One major exception was the Industrial Workers of the World (IWW). Founded in Chicago in 1905, the IWW prioritized class, not race. “An Injury to One is an Injury to All,” read its motto. In 1906, a group of Squamish and other marginalized workers applied to start their own IWW chapter, Local 526 — known colloquially as the “Bows and Arrows.” Numbering nearly 60 members in total, meetings were held on the Squamish reserve in North Vancouver. That same year, a delegation of chiefs, including Squamish Chief Joe Capilano, sailed to London to lobby King Edward VII on behalf of B.C.’s First Nations — a trip financed by the money Indigenous men had made on the docks.

The Bows and Arrows union was short-lived, disbanding a year later. But its spirit lived on when Squamish waterfront workers started their own chapter of the International Longshoremen’s Association (ILA) in 1913, Local 38-57. A political awakening had occurred, tying workers’ rights to their own identities as Indigenous men.


  1. Labour Heritage Centre. Working People: A History of Labour in BC - Backgrounder. Labour History Project, 2014.
  2. Mickleburgh, Rod. "Fitz" St. John: A Longshoreman's Longshoreman. B.C. Labour Heritage Centre, 26 Feb. 2020, www.labourheritagecentre.ca/fitz/. 

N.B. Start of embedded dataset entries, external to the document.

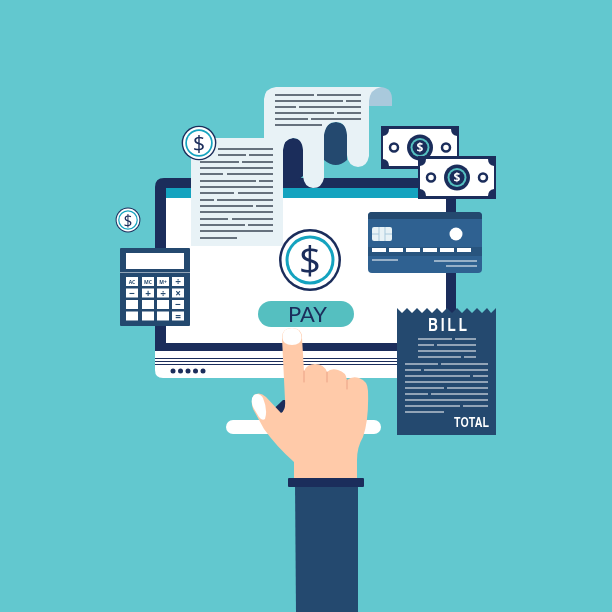
<!DOCTYPE html>
<html lang="en">
<head>
<meta charset="utf-8">
<title>Online bill payment</title>
<style>
:root {
  --sky: #62c8cf;
  --navy: #1b2d5b;
  --ink: #24496f;
  --steel: #2f6191;
  --teal: #55bfc0;
  --aqua: #14a3bf;
  --paper: #e8f2f6;
  --curl: #a9c9dc;
  --white: #ffffff;
  --skin: #ffcaa9;
  --text-line: #3d4756;
}
* { box-sizing: border-box; }
html, body { margin: 0; width: 612px; height: 612px; overflow: hidden; background: var(--sky); }
svg { display: block; width: 612px; height: 612px; }
text { text-anchor: middle; }
.navy { fill: var(--navy); }
.ink { fill: var(--ink); }
.steel { fill: var(--steel); }
.teal { fill: var(--teal); }
.aqua { fill: var(--aqua); }
.paper { fill: var(--paper); }
.curl { fill: var(--curl); }
.white { fill: var(--white); }
.skin { fill: var(--skin); }
.rule { fill: none; stroke: var(--text-line); stroke-width: 1.4; }
.rule-light { fill: none; stroke: var(--white); stroke-width: 1.2; }
.chin-rule { fill: none; stroke: var(--navy); stroke-width: 1; }
.dollar { font-family: "Open Sans", "Noto Sans", sans-serif; fill: var(--navy); }
.pay { font: 22px "Lato", "Open Sans", sans-serif; fill: var(--navy); }
.bill-type { font-family: "TeX Gyre Heros Cn", "Liberation Sans", sans-serif; font-weight: 700; fill: var(--white); }
.key-type { font: 700 10px "Open Sans", "Noto Sans", sans-serif; fill: var(--ink); }
.key-small { font-size: 5px; }
</style>
</head>
<body>
<svg viewBox="0 0 612 612" role="img" aria-label="A finger presses a pay button on a computer screen, surrounded by money, papers, a card, a bill and a calculator">
  <defs>
    <g id="coin">
      <circle class="navy" r="31"/>
      <circle class="white" r="28.5"/>
      <circle class="aqua" r="24.5"/>
      <circle class="white" r="21.5"/>
      <text class="dollar" y="14" font-size="39">$</text>
    </g>
    <g id="banknote">
      <path class="navy" d="M0 0H78V43H0Z"/>
      <path class="white" d="M8 3H70Q70 9 76 10V33Q70 34 70 40H8Q8 34 2 33V10Q8 9 8 3Z"/>
      <circle class="navy" cx="39" cy="21.500" r="13"/>
      <circle class="teal" cx="39" cy="21.500" r="9.500"/>
      <circle class="navy" cx="39" cy="21.500" r="7.500"/>
      <text class="dollar" x="39" y="26" font-size="12" font-weight="700" style="fill:var(--white)">$</text>
      <g fill="none" stroke="var(--navy)" stroke-width="2.500">
        <circle cx="13" cy="21.500" r="4"/>
        <circle cx="65" cy="21.500" r="4"/>
      </g>
    </g>
    <rect id="key" class="white" width="12" height="9"/>
  </defs>

  <rect id="background" width="612" height="612" fill="var(--sky)"/>

  <g id="monitor">
    <path class="navy" d="M268 378H306V420H256Z" fill-opacity="0"/>
    <path class="navy" d="M262 420L283 400H306V420Z"/>
    <rect class="white" x="226" y="420" width="155" height="14" rx="7"/>
    <path class="navy" d="M155 351V187Q155 178 164 178H447Q456 178 456 187V351Z"/>
    <rect class="white" x="166" y="188" width="280" height="155"/>
    <rect class="aqua" x="166" y="188" width="280" height="10"/>
    <path class="white" d="M155 351H456V370Q456 378 448 378H163Q155 378 155 370Z"/>
    <path class="chin-rule" d="M155 358.500H456M155 361.500H456M155 364.500H456"/>
    <g class="navy">
      <circle cx="173" cy="371" r="2.500"/>
      <circle cx="180.500" cy="371" r="2.500"/>
      <circle cx="188" cy="371" r="2.500"/>
      <circle cx="195.500" cy="371" r="2.500"/>
      <circle cx="203" cy="371" r="2.500"/>
    </g>
  </g>

  <g id="receipt-roll">
    <path class="navy" d="M283 181V148Q284 138 293 138Q303 138 303 148V176Q293 186 283 181Z" fill="var(--ink)"/>
    <path d="M324 160V133Q326 122 336 122Q347 123 347 134V160Q336 170 324 160Z" fill="var(--ink)"/>
    <path class="curl" d="M360 87H381Q392 88 392 99V106H369Z"/>
    <path class="paper" d="M276 87H381Q370 89 369 101V156Q367 167 358 167Q348 166 347 155V135Q346 122 336 122Q326 122 324 135V178Q322 188 313 188Q304 187 303 176V150Q302 138 293 138Q284 139 283 150V140H264V99Q265 88 276 87Z"/>
    <path class="rule" d="M275 95H314M317 95H361M275 101H343M346 101H361M275 107H296M299 107H361M275 113H334M337 113H361M275 119H308M311 119H361M275 125H322"/>
  </g>

  <g id="letter">
    <rect class="paper" x="191" y="138" width="92" height="108"/>
    <path class="rule" d="M218 149H273M218 155H246M249 155H273M200 162H239M242 162H273M200 168H273M200 174H223M227 174H273M200 181H256M259 181H273M200 187H273M200 193H234M238 193H273M200 200H214M217 200H273M200 206H253M256 206H273M200 212H273M200 219H228M232 219H273M200 225H245M248 225H273M200 231H273M200 238H237"/>
  </g>

  <g id="coins">
    <use href="#coin" transform="translate(310 260)"/>
    <use href="#coin" transform="translate(199 143) scale(.56)"/>
    <use href="#coin" transform="translate(128 220) scale(.4)"/>
  </g>

  <g id="pay-button">
    <rect class="teal" x="258" y="301" width="96" height="26" rx="13"/>
    <text class="pay" x="307.500" y="322" textLength="39" lengthAdjust="spacingAndGlyphs">PAY</text>
  </g>

  <g id="banknotes">
    <use href="#banknote" x="381" y="126"/>
    <use href="#banknote" x="418" y="156"/>
  </g>

  <g id="credit-card">
    <rect class="steel" x="368" y="212" width="114" height="61" rx="4"/>
    <path d="M368 219V216Q368 212 372 212H478Q482 212 482 216V219Z" fill="var(--ink)"/>
    <path d="M368 247H482V256H368Z" fill="var(--ink)" opacity=".55"/>
    <rect x="372" y="227" width="20" height="14" rx="2" fill="var(--paper)"/>
    <path d="M372 234H379M385 234H392M379 227V241M385 227V241" fill="none" stroke="var(--curl)"/>
    <circle class="white" cx="456" cy="234" r="6.500"/>
    <path d="M372 250H386M389 250H403M406 250H420M423 250H437M440 250H454M457 250H471" fill="none" stroke="var(--white)" stroke-width="4"/>
    <path class="rule-light" d="M372 260H398M434 261H477M446 266H477"/>
  </g>

  <g id="calculator">
    <rect class="ink" x="120" y="248" width="70" height="78" rx="1"/>
    <rect class="white" x="126" y="253" width="58" height="16"/>
    <path class="rule-light" d="M120 272.500H190" opacity=".5"/>
    <g id="key-row">
      <use href="#key" x="126" y="277"/>
      <use href="#key" x="142" y="277"/>
      <use href="#key" x="157" y="277"/>
      <use href="#key" x="172" y="277"/>
    </g>
    <use href="#key-row" y="11.500"/>
    <use href="#key-row" y="23"/>
    <use href="#key-row" y="34.500"/>
    <g class="key-type">
      <text class="key-small" x="132" y="283.500">AC</text>
      <text class="key-small" x="148" y="283.500">MC</text>
      <text class="key-small" x="163" y="283.500">M+</text>
      <text x="178" y="285">÷</text>
      <text x="132" y="296.500">−</text>
      <text x="148" y="296.500">+</text>
      <text x="163" y="296.500">÷</text>
      <text x="178" y="296.500">×</text>
      <text x="178" y="308">−</text>
      <text x="178" y="319.500">=</text>
    </g>
  </g>

  <g id="bill">
    <path class="ink" d="M397 308L402 313L407 308L412 313L417 308L422 313L427 308L432 313L437 308L442 313L447 308L452 313L457 308L462 313L467 308L472 313L477 308L482 313L487 308L491 313L496 308V435H397Z"/>
    <text class="bill-type" x="447.500" y="331" font-size="17" textLength="39" lengthAdjust="spacing">BILL</text>
    <path class="rule-light" d="M418 339H452M455 339H476M418 345H434M437 345H476M418 351H476M418 357H461M464 357H476M405 364H438M441 364H488M405 370H421M424 370H488M405 376H470M473 376H488M405 382H488M405 388H444M447 388H488M405 394H428M431 394H488M405 400H488M405 406H460M463 406H488M405 412H444"/>
    <text class="bill-type" x="471.500" y="427" font-size="13" textLength="35" lengthAdjust="spacing">TOTAL</text>
  </g>

  <g id="hand">
    <path class="skin" d="M282 338Q282 328 292 328Q302 328 302 338L304 371Q307 364 315 364Q324 364 327 372Q331 368 338 370Q346 372 347 380Q352 376 359 378Q368 381 368 391Q369 420 363 437Q357 447 357 460V481H294V462Q276 446 264 429L253 409Q250 400 254 395Q260 391 266 397L281 413Q286 410 285 400Z"/>
    <path class="white" d="M282.500 338Q282 328 292 328Q301 328 301.500 338Q301 345 292 345Q283 345 282.500 338Z"/>
    <path class="white" d="M265 419Q262 421 259 417L253 407Q250 399 254 395Q259 392 263 398Q268 410 265 419Z"/>
    <g fill="none" stroke="#eea98d" stroke-width="1.200" stroke-linecap="round">
      <path d="M304 371V382M327 372V382M347 380V389"/>
    </g>
  </g>

  <g id="sleeve">
    <path class="ink" d="M295 483H358V612H296Z"/>
    <rect class="navy" x="288" y="478" width="76" height="9" rx="1"/>
  </g>
</svg>
</body>
</html>
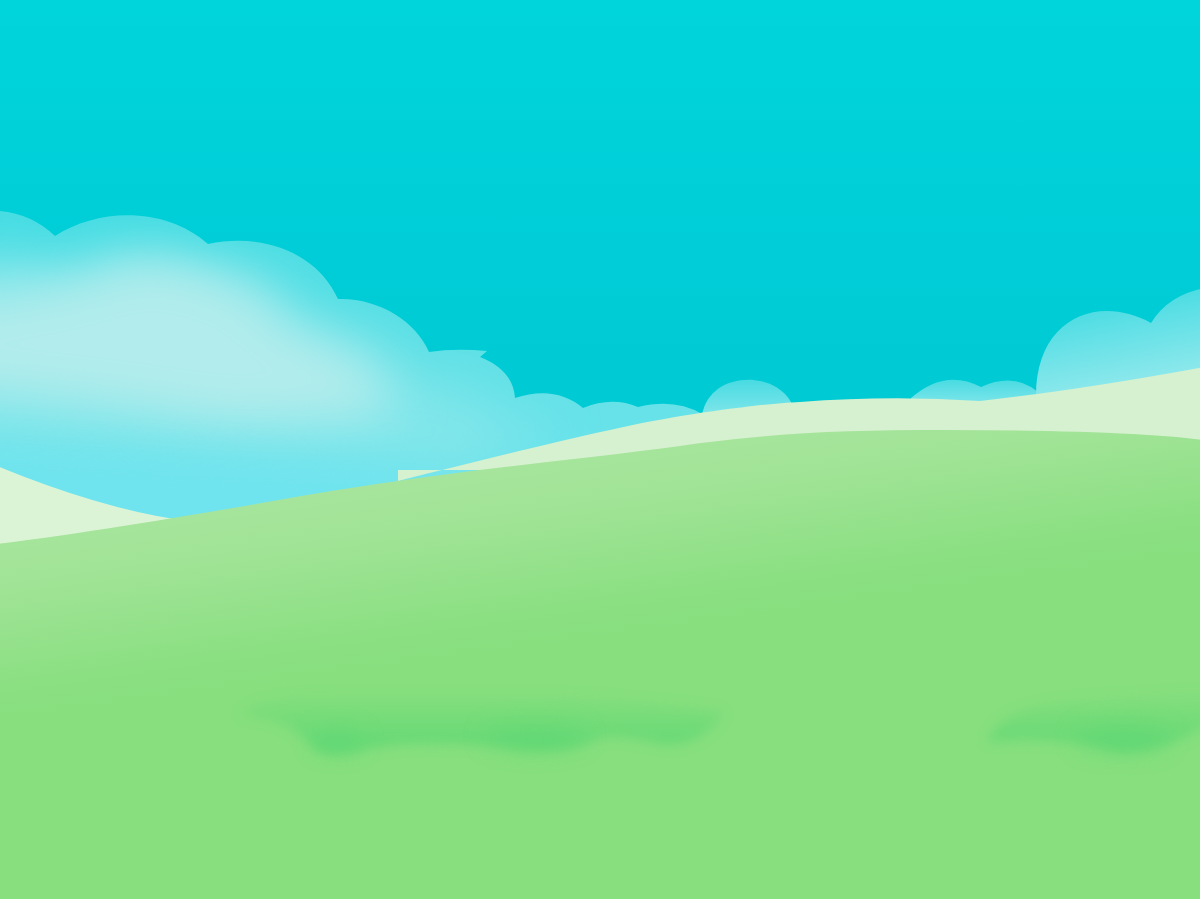
<!DOCTYPE html>
<html lang="en">
<head>
<meta charset="utf-8">
<title>Green hills under a blue sky</title>
<style>
:root {
  --sky-top: #00d5db;
  --sky-mid: #00cdd7;
  --sky-low: #00c8d2;
  --cloud-edge: #45dde3;
  --cloud-body: #80e6ea;
  --cloud-glow: #b2ecec;
  --cloud-base: #70e4ee;
  --far-hill: #d6f1cf;
  --far-hill-light: #dcf4d6;
  --hill-crest: #a9e59f;
  --hill: #87df7d;
  --grass-shadow: #5bd773;
}
html, body { margin: 0; height: 100%; overflow: hidden; }
body { background: var(--hill); }
.landscape { display: block; width: 1200px; height: 899px; }
</style>
</head>
<body>
<svg class="landscape" viewBox="0 0 1200 899" role="img" aria-label="Rolling green hills with soft clouds in a turquoise sky">
  <defs>
    <linearGradient id="sky" x1="0" y1="0" x2="0" y2="1">
      <stop offset="0" stop-color="var(--sky-top)"/>
      <stop offset=".5" stop-color="var(--sky-mid)"/>
      <stop offset="1" stop-color="var(--sky-low)"/>
    </linearGradient>
    <linearGradient id="cloud-fill" gradientUnits="userSpaceOnUse" x1="0" y1="210" x2="0" y2="520">
      <stop offset="0" stop-color="var(--cloud-edge)"/>
      <stop offset=".5" stop-color="#62e1e6"/>
      <stop offset="1" stop-color="var(--cloud-base)"/>
    </linearGradient>
    <linearGradient id="puff-fill" x1="0" y1="0" x2="0" y2="1">
      <stop offset="0" stop-color="#48dbe2"/>
      <stop offset="1" stop-color="#86e7eb"/>
    </linearGradient>
    <linearGradient id="right-cloud-fill" gradientUnits="userSpaceOnUse" x1="1100" y1="288" x2="1120" y2="392">
      <stop offset="0" stop-color="#3adae0"/>
      <stop offset=".4" stop-color="#5fe0e6"/>
      <stop offset="1" stop-color="#92e9ec"/>
    </linearGradient>
    <linearGradient id="hill-fill" gradientUnits="userSpaceOnUse" x1="620" y1="425" x2="650" y2="640">
      <stop offset="0" stop-color="var(--hill-crest)"/>
      <stop offset=".35" stop-color="#a0e396"/>
      <stop offset=".8" stop-color="#8be082"/>
      <stop offset="1" stop-color="var(--hill)"/>
    </linearGradient>
    <linearGradient id="shadow-fill" gradientUnits="userSpaceOnUse" x1="0" y1="690" x2="0" y2="745">
      <stop offset="0" stop-color="var(--grass-shadow)" stop-opacity="0"/>
      <stop offset="1" stop-color="var(--grass-shadow)" stop-opacity=".75"/>
    </linearGradient>
    <path id="left-cloud" d="M0 211Q32 214 55 236C98 208 165 206 208 244C265 232 318 254 338 299C380 298 416 322 429 352Q455 348 487 351L480 357Q513 370 515 398Q555 385 583 408Q612 396 638 407Q675 398 702 414L640 470L400 520H0Z"/>
    <clipPath id="left-cloud-clip"><use href="#left-cloud"/></clipPath>
    <filter id="blur-large" x="-40%" y="-40%" width="180%" height="180%"><feGaussianBlur stdDeviation="24"/></filter>
    <filter id="blur-shadow" x="-20%" y="-60%" width="140%" height="220%"><feGaussianBlur stdDeviation="6"/></filter>
    <filter id="blur-core" x="-50%" y="-100%" width="200%" height="300%"><feGaussianBlur stdDeviation="12"/></filter>
    <filter id="soft-edge" x="-5%" y="-5%" width="110%" height="110%"><feGaussianBlur stdDeviation=".7"/></filter>
  </defs>

  <rect id="sky-area" width="1200" height="520" fill="url(#sky)"/>

  <g id="clouds" filter="url(#soft-edge)">
    <use href="#left-cloud" fill="url(#cloud-fill)"/>
    <g clip-path="url(#left-cloud-clip)">
      <path d="M-60 265Q25 250 70 275Q130 240 200 272Q275 268 310 330Q385 335 408 385Q470 380 490 415L560 430L440 480L200 470L-60 450Z" fill="var(--cloud-body)" filter="url(#blur-large)"/>
      <path d="M-60 300Q70 290 130 262Q240 262 290 330Q370 350 400 410Q300 430 200 420Q80 400 -60 390Z" fill="var(--cloud-glow)" filter="url(#blur-large)"/>
      <path d="M-60 450Q200 455 440 470L400 560H-60Z" fill="var(--cloud-base)" filter="url(#blur-large)"/>
    </g>
    <path d="M702 415C710 370 776 370 792 404L760 420Z" fill="url(#puff-fill)"/>
    <path d="M911 398Q945 368 981 387Q1014 372 1038 392L1030 408H911Z" fill="url(#puff-fill)"/>
    <path d="M1036 396C1036 318 1098 294 1151 323Q1168 295 1205 288V396Z" fill="url(#right-cloud-fill)"/>
  </g>

  <g id="far-hills" filter="url(#soft-edge)">
    <path d="M-10 463Q95 507 180 520L120 560H-10Z" fill="var(--far-hill-light)"/>
    <path d="M398 481C470 463 550 443 610 430C680 414 760 404 800 402Q890 395 980 401Q1080 390 1210 366V470H398Z" fill="var(--far-hill)"/>
  </g>

  <path id="near-hill" d="M-10 545C90 532 170 519 290 498C450 470 570 461 680 446C780 432 850 430 940 430Q1140 430 1210 441V910H-10Z" fill="url(#hill-fill)" filter="url(#soft-edge)"/>

  <g id="grass-shadows">
    <g filter="url(#blur-shadow)">
      <path d="M240 715Q270 690 340 695H560Q640 700 724 712Q705 745 665 745Q625 735 600 738Q560 758 500 747Q420 740 370 748Q330 762 312 748Q295 720 240 715Z" fill="url(#shadow-fill)"/>
      <path d="M988 742Q1000 705 1080 700L1210 690V722Q1170 752 1120 752Q1060 735 988 742Z" fill="url(#shadow-fill)"/>
    </g>
    <g fill="var(--grass-shadow)" opacity=".6" filter="url(#blur-core)">
      <ellipse cx="535" cy="736" rx="50" ry="11"/>
      <ellipse cx="338" cy="740" rx="24" ry="9"/>
      <ellipse cx="1122" cy="738" rx="46" ry="12"/>
    </g>
  </g>
</svg>
</body>
</html>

  3. Parnaby, Andy. The Best Men That Ever Worked the Lumber': Aboriginal Longshoremen on Burrard Inlet, BC, 1863-1939. Canadian Historical Review, 2006, www.academia.edu/5881523/The_best_men_that_ever_worked_the_lumber_Aboriginal_Longshoremen_on_Burrard_Inlet_BC_1863_1939.